What about the REF and the KEF?

What about the REF?

Research impact was first introduced as an assessment component of the 2014 Research Excellence Framework (REF). At that point, it accounted for 20 per cent of an institution’s overall score; by the time of the most recent REF in 2021 this had increased to 25 per cent.

REF impact is assessed primarily through the submission of short (five-page) impact case studies (ICSs) describing the demonstrable effects, changes or benefits arising from research conducted within the submitting institution. The research may date back up to 20 years but the impacts described should have been fully realized within the period since the last assessment.

There is, in addition, a requirement for REF submissions to include information about the "impact environment" in a department or centre, and across the institution.

You should not start an engagement project only because you hope it will generate a REF case study; nor should you avoid engagement just because you think it’s unlikely to lead to ‘REFable’ impact. However, if your project does generate tangible changes, effects or benefits for any non-academic constituency, anywhere in the world – whether these were planned from the outset or arose more serendipitously – do let us know. We can help you figure out whether you have a potential REF case study and, if so, provide support with writing that up and collecting the evidence you need.

Find out more about the REF at LSE and browse these examples of Impact Case Studies.

What about the KEF?

The UK Government has been moving toward a greater emphasis on knowledge exchange and impact for at least a decade. Plans for a new Knowledge Exchange Framework (KEF) were announced in October 2017, with results of its first iteration published in Spring 2021.

KEF is intended to track the full range of universities‘ KE activities and outcomes, including in categories such as public and community engagement, research commercialisation, and working with the business and third sectors.

KEF is primarily intended to demonstrate institutions’ key strengths and capabilities relating to KE, with universities being benchmarked against those with similar characteristics.
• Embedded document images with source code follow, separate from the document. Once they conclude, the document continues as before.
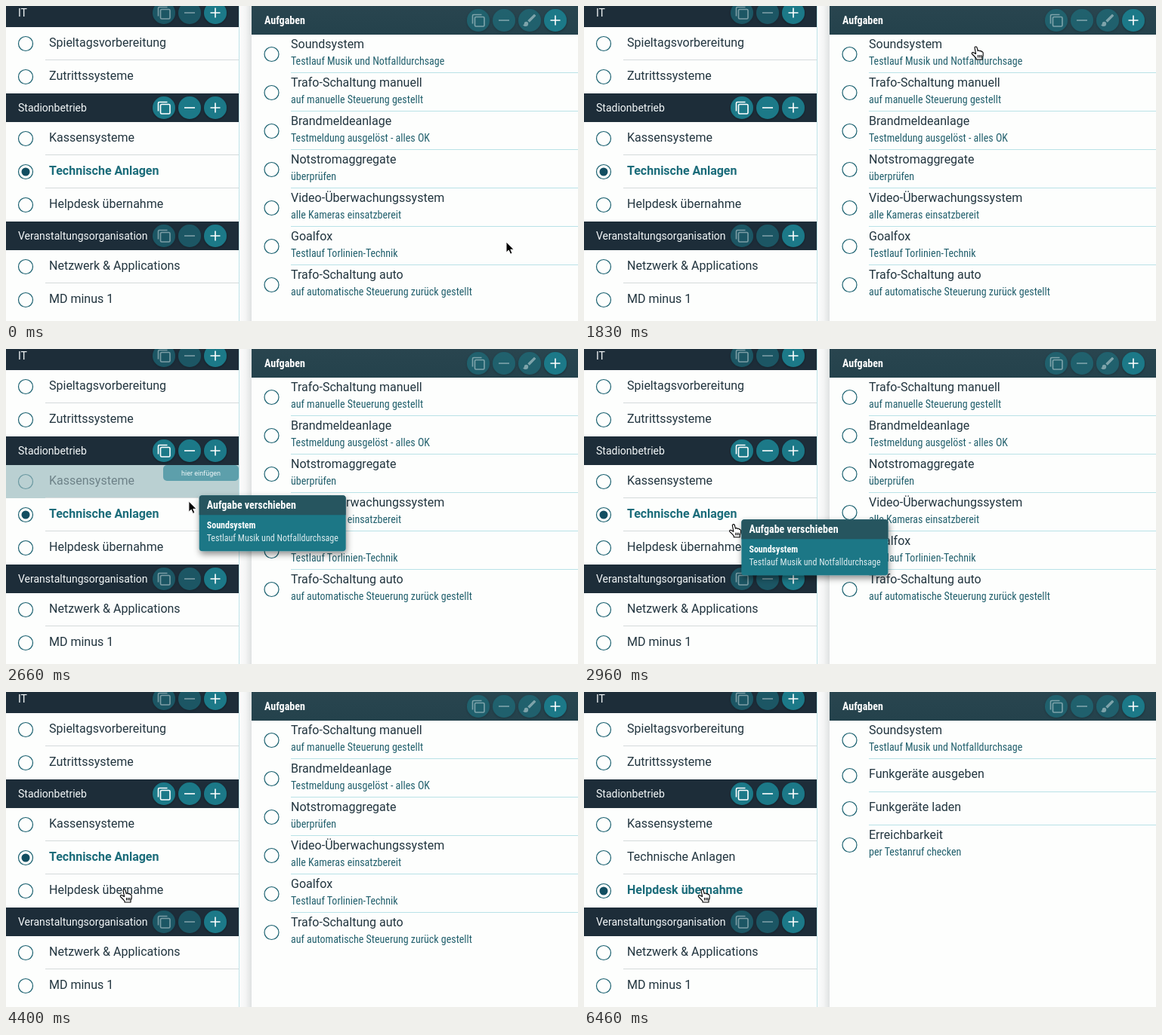
An HTML page that plays this animation: 757x418 px, repeating every 8000 ms.

```html
<!DOCTYPE html>
<html lang="de">
<head>
<meta charset="utf-8">
<title>Aufgabe verschieben</title>
<style>
  html, body { margin: 0; width: 100%; height: 100%; overflow: hidden; background: #fdfefd; }
  svg { display: block; width: 757px; height: 418px; }
  text { font: 16px Roboto, sans-serif; fill: #22353f; white-space: pre; }
  .head { font-size: 14px; fill: #f4f8f9; }
  .cond { font: 14px "Roboto Condensed", Roboto, sans-serif; font-stretch: 75%; fill: #22606d; }
  .narrow .cond { letter-spacing: -.052em; }
  .bold { font-weight: 700; }
  .small { font-size: 12px; }
  .white { fill: #fff; }
  .tag { font-size: 9px; fill: #f0f7f8; text-anchor: middle; }
  .radio { fill: none; stroke: #1c6271; stroke-width: 1.2; }
  .dot { fill: #124e61; }
  .selected .label { font-weight: 700; fill: #1b6c7a; }
  .item:not(.selected) .dot, .item:not(.over) .drop { display: none; }
  .over .face { opacity: .5; }
  .icon { fill: none; stroke: #fff; stroke-width: 1.6; }
  .off .disc { opacity: .55; }
  .off .icon { opacity: .42; }
</style>
</head>
<body>
<svg id="stage" viewBox="0 0 757 418">
  <defs>
    <linearGradient id="edge">
      <stop offset="0" stop-color="#fcfcfc"/>
      <stop offset=".5" stop-color="#f4f5f5"/>
      <stop offset="1" stop-color="#dfe2e2"/>
    </linearGradient>
    <linearGradient id="bar" x2="0" y2="1">
      <stop offset="0" stop-color="#29454f"/>
      <stop offset="1" stop-color="#24424c"/>
    </linearGradient>
    <filter id="soft" x="-30%" y="-30%" width="160%" height="170%">
      <feDropShadow dx="0" dy="1" stdDeviation="1.5" flood-opacity=".35"/>
    </filter>
    <filter id="lift" x="-20%" y="-30%" width="140%" height="180%">
      <feDropShadow dx="1" dy="4" stdDeviation="4.5" flood-opacity=".45"/>
    </filter>
  </defs>
  <g id="left"></g>
  <rect x="308" width="1" height="418" fill="#bfe3e8"/>
  <rect x="309" width="16" height="418" fill="url(#edge)"/>
  <rect x="325" width="432" height="418" fill="#fdfefd"/>
  <g id="right"></g>
  <g id="ghost">
    <g filter="url(#lift)">
      <rect width="194" height="74" rx="4" fill="#1b7786"/>
      <path d="M0 26V4Q0 0 4 0H190Q194 0 194 4V26Z" fill="#28545f"/>
    </g>
    <text class="cond bold white" x="10" y="18">Aufgabe verschieben</text>
    <text class="cond bold small white" x="10" y="44">Soundsystem</text>
    <text class="cond small" x="10" y="61" style="fill:#dcebee">Testlauf Musik und Notfalldurchsage</text>
  </g>
  <path id="arrow" d="M0 0V14.2L3.3 11.1 5.6 16.3 8 15.2 5.8 10.2H10.2Z"
        fill="#000" stroke="#fff" stroke-width="1"/>
  <g id="hand" stroke="#000" stroke-width="1.1" stroke-linejoin="round">
    <path fill="#fff" d="M-1.9 1.6C-2.4-.2 .4-.7 1 1L2.2 5.6C2.7 4.6 4.6 4.7 5 6 5.6 5.2 7 5.5 7.3 6.8 8.2 6.3 9 7 9.2 8.2 9.6 11 9 13 8 14.5V17H0V15.4C-1.5 13.5-3.5 11.5-5.2 10-6.6 8.6-5.2 7.2-3.6 7.8L-.4 9.6Z"/>
    <path fill="none" d="M2.5 11v3.5M4.6 11v3.5M6.7 11v3.5"/>
  </g>
</svg>
<script>
const LOOP = 8000;
const $ = id => document.getElementById(id);

const ICONS = {
  copy: '<rect x="-4.5" y="-4.5" width="12.5" height="12.5" rx="1.5"/><path d="M-7.5 4.5V-6Q-7.5-7.5-6-7.5H4.5"/>',
  minus: '<path d="M-7 0H7"/>',
  plus: '<path d="M-6.5 0H6.5M0-6.5V6.5"/>',
  brush: '<path transform="scale(.9) translate(-12-12)" fill="#fff" stroke="none" d="M7 14a3 3 0 0 0-3 3c0 1.3-1.2 2-2 2 .9 1.2 2.5 2 4 2a4 4 0 0 0 4-4 3 3 0 0 0-3-3zM20.7 4.6l-1.3-1.3a1 1 0 0 0-1.4 0L9 12.2 11.8 15l8.9-9a1 1 0 0 0 0-1.4z"/>'
};

const text = (x, y, str, cls = '') => `<text x="${x}" y="${y}" class="${cls}">${str}</text>`;
const line = (x, y, w, color) => `<rect x="${x}" y="${y}" width="${w}" height="1" fill="${color}"/>`;
const radio = (x, y) => `<circle class="radio" cx="${x}" cy="${y}" r="9.5"/>`;
const button = (icon, x, y, on) => `<g transform="translate(${x} ${y})" class="${on ? '' : 'off'}">
  <circle class="disc" r="15" fill="#1a7988" filter="url(#soft)"/><g class="icon">${ICONS[icon]}</g></g>`;

function groupHeader(y, title, active) {
  return `<rect y="${y}" width="308" height="38" fill="#1d2d39"/>` + text(16, y + 24, title, 'head') +
    ['copy', 'minus', 'plus'].map((icon, i) => button(icon, 209 + 34 * i, y + 19, active || i === 2)).join('');
}

function groupItem(y, title, last) {
  return `<g class="item" data-title="${title}">
    <rect class="drop" y="${y}" width="308" height="44" fill="#bad0d2"/>
    <g class="face">${radio(26, y + 22)}<circle class="dot" cx="26" cy="${y + 22}" r="5.5"/>
      ${text(57, y + 26, title, 'label')}</g>
    ${last ? '' : line(52, y + 43, 256, '#d5dadb')}
    <g class="drop"><rect x="208" y="${y}" width="100" height="21" rx="5" fill="#5d9fab"/>
      ${text(258, y + 14, 'hier einfügen', 'tag')}</g></g>`;
}

const GROUPS = [
  ['IT', false, ['Spieltagsvorbereitung', 'Zutrittssysteme']],
  ['Stadionbetrieb', true, ['Kassensysteme', 'Technische Anlagen', 'Helpdesk übernahme']],
  ['Veranstaltungsorganisation', false, ['Netzwerk &amp; Applications', 'MD minus 1']]
];

function buildLeft() {
  let y = -10, out = '';
  for (const [title, active, items] of GROUPS) {
    out += groupHeader(y, title, active);
    y += 38;
    items.forEach((name, i) => {
      out += groupItem(y, name, i === items.length - 1);
      y += 44;
    });
  }
  return out;
}

const SOUND = ['Soundsystem', 'Testlauf Musik und Notfalldurchsage'];
const REST = [
  ['Trafo-Schaltung manuell', 'auf manuelle Steuerung gestellt'],
  ['Brandmeldeanlage', 'Testmeldung ausgelöst - alles OK'],
  ['Notstromaggregate', 'überprüfen'],
  ['Video-Überwachungssystem', 'alle Kameras einsatzbereit'],
  ['Goalfox', 'Testlauf Torlinien-Technik'],
  ['Trafo-Schaltung auto', 'auf automatische Steuerung zurück gestellt']
];
const HELPDESK = [SOUND, ['Funkgeräte ausgeben'], ['Funkgeräte laden'],
  ['Erreichbarkeit', 'per Testanruf checken']];

function taskList(id, tasks) {
  let y = 38;
  const rows = tasks.map(([title, note], i) => {
    const height = note ? 51 : 44;
    const row = radio(351.5, y + (note ? 26 : 22)) + text(377, y + (note ? 18 : 25), title) +
      (note ? text(377, y + 40, note, 'cond') : '') +
      (i < tasks.length - 1 ? line(377, y + height - 1, 380, '#b9e2e7') : '');
    y += height;
    return row;
  });
  return `<g id="${id}">${rows.join('')}</g>`;
}

$('left').innerHTML = buildLeft();
$('right').innerHTML =
  taskList('full', [SOUND, ...REST]) + taskList('rest', REST) + taskList('helpdesk', HELPDESK) +
  `<g id="slot"><rect x="377" y="38" width="121" height="16" rx="6" fill="#1a7988"/>
    ${text(382, 51, 'hier hin verschieben', 'cond white')}</g>
  <rect x="325" width="432" height="38" fill="url(#bar)"/>` +
  text(342, 24, 'Aufgaben', 'cond bold white') +
  ['copy', 'minus', 'brush', 'plus'].map((icon, i) => button(icon, 625 + 34 * i, 19, i === 3)).join('');

// Tighten the tracking when no condensed face is available.
const probe = document.querySelector('#full .cond');
const condensed = probe.getComputedTextLength();
probe.style.fontFamily = 'Roboto, sans-serif';
probe.style.fontStretch = '100%';
if (probe.getComputedTextLength() - condensed < 5) document.body.classList.add('narrow');
probe.removeAttribute('style');

// Pointer path: time, x, y
const PATH = [
  [0, 662, 313], [530, 662, 313], [1330, 519, 62], [1400, 519, 62], [1530, 519, 54],
  [1830, 519, 54], [2140, 388, 89], [2200, 360, 104], [2600, 255, 194], [2660, 242, 202],
  [3400, 157, 262], [LOOP, 157, 262]
];
const LAG = 60;

function slope(i, axis) {
  const a = PATH[i - 1], b = PATH[i], c = PATH[i + 1];
  if (!a || !c || (b[axis] - a[axis]) * (c[axis] - b[axis]) <= 0) return 0;
  return (c[axis] - a[axis]) / (c[0] - a[0]);
}

function pointer(t) {
  let i = 0;
  while (i < PATH.length - 2 && t >= PATH[i + 1][0]) i++;
  const a = PATH[i], b = PATH[i + 1], span = b[0] - a[0], u = (t - a[0]) / span;
  const s = u * u * (3 - 2 * u);
  return [1, 2].map(k => a[k] + (b[k] - a[k]) * s +
    span * (slope(i, k) * u * (1 - u) ** 2 - slope(i + 1, k) * u * u * (1 - u)));
}

const items = [...document.querySelectorAll('.item')];
const show = (id, on) => { $(id).style.display = on ? '' : 'none'; };
const place = (id, x, y) => $(id).setAttribute('transform', `translate(${x.toFixed(1)} ${y.toFixed(1)})`);

function handVisible(t, x, y) {
  if (t < 1830) return x < 555;
  if (x > 325) return true;
  return y > 204 && x < 204;
}

function draw(t) {
  const [x, y] = pointer(t);
  const dragging = t >= 1900 && t < 3830;
  const inList = dragging && x > 325;
  const hand = handVisible(t, x, y);

  show('full', t < 1900 || (t >= 3830 && t < 4400));
  show('rest', dragging || (t >= 4400 && t < 6400));
  show('helpdesk', t >= 6400);
  show('slot', inList);
  place('rest', 0, inList ? 16 : 0);

  let target = '';
  if (dragging && x < 308) {
    if (y > 154 && y < 203) target = 'Kassensysteme';
    else if (y > 243) target = 'Helpdesk übernahme';
  }
  const selected = t < 6100 ? 'Technische Anlagen' : 'Helpdesk übernahme';
  for (const item of items) {
    item.classList.toggle('over', item.dataset.title === target);
    item.classList.toggle('selected', item.dataset.title === selected);
  }

  show('ghost', dragging);
  const [gx, gy] = pointer(Math.max(0, t - LAG));
  place('ghost', gx + 1, gy);
  show('hand', hand);
  show('arrow', !hand);
  place(hand ? 'hand' : 'arrow', x, y);
}

const start = performance.now();
function tick() {
  draw((performance.now() - start) % LOOP);
  requestAnimationFrame(tick);
}
tick();
</script>
</body>
</html>
```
Its focus on a full range of knowledge exchange and engagement activity differs significantly from REF impact which, at least in impact case studies, is much more narrowly focused on selective outcomes of that engagement.

The best ways in which you can help the School meet the anticipated KEF requirements are the same ways in which you can help us achieve our much broader strategic goals to maximize the accessibility and uptake of, engagement with, and broad societal benefits derived from our research.

  • Thinking about knowledge exchange and potential impact right at the start of your research project, and at every stage thereafter.
  • Talking to members of the KEI Integrated Service about the ways in which the School can help you to achieve your KEI goals.
  • Building in time and support for effectively monitoring and collecting evidence of the success of your projects.
  • Telling us about these! Share your success stories with your department or centre and with the KEI Integrated Service.